**Material provided**
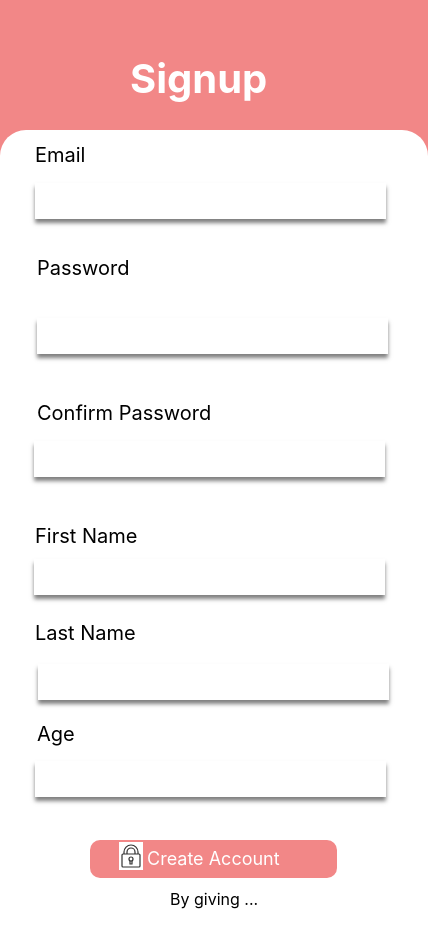
<!DOCTYPE html>
<html lang="en">
<head>
<meta charset="utf-8">
<title>Signup</title>
<style>
:root {
  --coral: #f28787;
  --paper: #ffffff;
  --ink: #000000;
  --shadow: rgba(0, 0, 0, .5);
}
* { box-sizing: border-box; margin: 0; }
body {
  width: 428px;
  height: 926px;
  overflow: hidden;
  background: var(--coral);
  color: var(--ink);
  font-family: Inter, Roboto, sans-serif;
}
.screen { display: flex; flex-direction: column; width: 428px; height: 926px; }
.header { flex: none; height: 130px; padding: 55px 0 0 130px; }
.header h1 { font-size: 40px; line-height: 48px; font-weight: 700; color: var(--paper); }
.sheet {
  flex: 1;
  display: flex;
  flex-direction: column;
  padding-top: 13px;
  background: var(--paper);
  border-radius: 26px 26px 0 0;
}
.field { display: flex; flex-direction: column; gap: var(--gap); margin-bottom: var(--after); }
.label { padding-left: var(--label-x); font-size: 20px; line-height: 24px; white-space: nowrap; }
.box {
  width: 351px;
  height: 36px;
  margin-left: var(--box-x);
  background: var(--paper);
  box-shadow: 0 4px 4px var(--shadow);
}
.email { --label-x: 35px; --box-x: 35px; --gap: 16px; --after: 37px; }
.password { --label-x: 37px; --box-x: 37px; --gap: 38px; --after: 47px; }
.confirm { --label-x: 37px; --box-x: 34px; --gap: 16px; --after: 47px; }
.first-name { --label-x: 35px; --box-x: 34px; --gap: 11px; --after: 26px; }
.last-name { --label-x: 35px; --box-x: 38px; --gap: 19px; --after: 22px; }
.age { --label-x: 37px; --box-x: 35px; --gap: 15px; --after: 43px; }
.create {
  display: flex;
  gap: 4px;
  width: 247px;
  height: 38px;
  margin-left: 90px;
  padding: 2px 0 0 29px;
  border-radius: 10px;
  background: var(--coral);
  color: var(--paper);
  font-size: 18px;
  line-height: 34px;
  text-decoration: none;
  white-space: nowrap;
}
.lock { flex: none; width: 24px; height: 28px; background: var(--paper); }
.terms { margin: 11px 0 0 170px; font-size: 16px; line-height: 20px; white-space: nowrap; }
</style>
</head>
<body>
<main class="screen">
  <header class="header"><h1>Signup</h1></header>
  <section class="sheet">
    <div class="field email"><span class="label">Email</span><div class="box"></div></div>
    <div class="field password"><span class="label">Password</span><div class="box"></div></div>
    <div class="field confirm"><span class="label">Confirm Password</span><div class="box"></div></div>
    <div class="field first-name"><span class="label">First Name</span><div class="box"></div></div>
    <div class="field last-name"><span class="label">Last Name</span><div class="box"></div></div>
    <div class="field age"><span class="label">Age</span><div class="box"></div></div>
    <a class="create" href="#">
      <svg class="lock" viewBox="0 0 24 28" fill="none" stroke="#333" stroke-width="1.2" aria-hidden="true">
        <path d="M5 12V10a7 7 0 0 1 14 0v2M8 12V10a4 4 0 0 1 8 0v2"/>
        <rect x="3" y="12" width="18" height="13" rx="1"/>
        <circle cx="12" cy="17" r="2"/>
        <path d="M11 19v3h2v-3"/>
      </svg>
      <span>Create Account</span>
    </a>
    <p class="terms">By giving ...</p>
  </section>
</main>
</body>
</html>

**What is being asked**
Reproduce every record exactly; images stay out.

**Task solution**
<!DOCTYPE html>
<html lang="en">
<head>
<meta charset="utf-8">
<title>Signup</title>
<style>
:root {
  --coral: #f28787;
  --paper: #ffffff;
  --ink: #000000;
  --shadow: rgba(0, 0, 0, .5);
}
* { box-sizing: border-box; margin: 0; }
body {
  width: 428px;
  height: 926px;
  overflow: hidden;
  background: var(--coral);
  color: var(--ink);
  font-family: Inter, Roboto, sans-serif;
}
.screen { display: flex; flex-direction: column; width: 428px; height: 926px; }
.header { flex: none; height: 130px; padding: 55px 0 0 130px; }
.header h1 { font-size: 40px; line-height: 48px; font-weight: 700; color: var(--paper); }
.sheet {
  flex: 1;
  display: flex;
  flex-direction: column;
  padding-top: 13px;
  background: var(--paper);
  border-radius: 26px 26px 0 0;
}
.field { display: flex; flex-direction: column; gap: var(--gap); margin-bottom: var(--after); }
.label { padding-left: var(--label-x); font-size: 20px; line-height: 24px; white-space: nowrap; }
.box {
  width: 351px;
  height: 36px;
  margin-left: var(--box-x);
  background: var(--paper);
  box-shadow: 0 4px 4px var(--shadow);
}
.email { --label-x: 35px; --box-x: 35px; --gap: 16px; --after: 37px; }
.password { --label-x: 37px; --box-x: 37px; --gap: 38px; --after: 47px; }
.confirm { --label-x: 37px; --box-x: 34px; --gap: 16px; --after: 47px; }
.first-name { --label-x: 35px; --box-x: 34px; --gap: 11px; --after: 26px; }
.last-name { --label-x: 35px; --box-x: 38px; --gap: 19px; --after: 22px; }
.age { --label-x: 37px; --box-x: 35px; --gap: 15px; --after: 43px; }
.create {
  display: flex;
  gap: 4px;
  width: 247px;
  height: 38px;
  margin-left: 90px;
  padding: 2px 0 0 29px;
  border-radius: 10px;
  background: var(--coral);
  color: var(--paper);
  font-size: 18px;
  line-height: 34px;
  text-decoration: none;
  white-space: nowrap;
}
.lock { flex: none; width: 24px; height: 28px; background: var(--paper); }
.terms { margin: 11px 0 0 170px; font-size: 16px; line-height: 20px; white-space: nowrap; }
</style>
</head>
<body>
<main class="screen">
  <header class="header"><h1>Signup</h1></header>
  <section class="sheet">
    <div class="field email"><span class="label">Email</span><div class="box"></div></div>
    <div class="field password"><span class="label">Password</span><div class="box"></div></div>
    <div class="field confirm"><span class="label">Confirm Password</span><div class="box"></div></div>
    <div class="field first-name"><span class="label">First Name</span><div class="box"></div></div>
    <div class="field last-name"><span class="label">Last Name</span><div class="box"></div></div>
    <div class="field age"><span class="label">Age</span><div class="box"></div></div>
    <a class="create" href="#">
      <svg class="lock" viewBox="0 0 24 28" fill="none" stroke="#333" stroke-width="1.2" aria-hidden="true">
        <path d="M5 12V10a7 7 0 0 1 14 0v2M8 12V10a4 4 0 0 1 8 0v2"/>
        <rect x="3" y="12" width="18" height="13" rx="1"/>
        <circle cx="12" cy="17" r="2"/>
        <path d="M11 19v3h2v-3"/>
      </svg>
      <span>Create Account</span>
    </a>
    <p class="terms">By giving ...</p>
  </section>
</main>
</body>
</html>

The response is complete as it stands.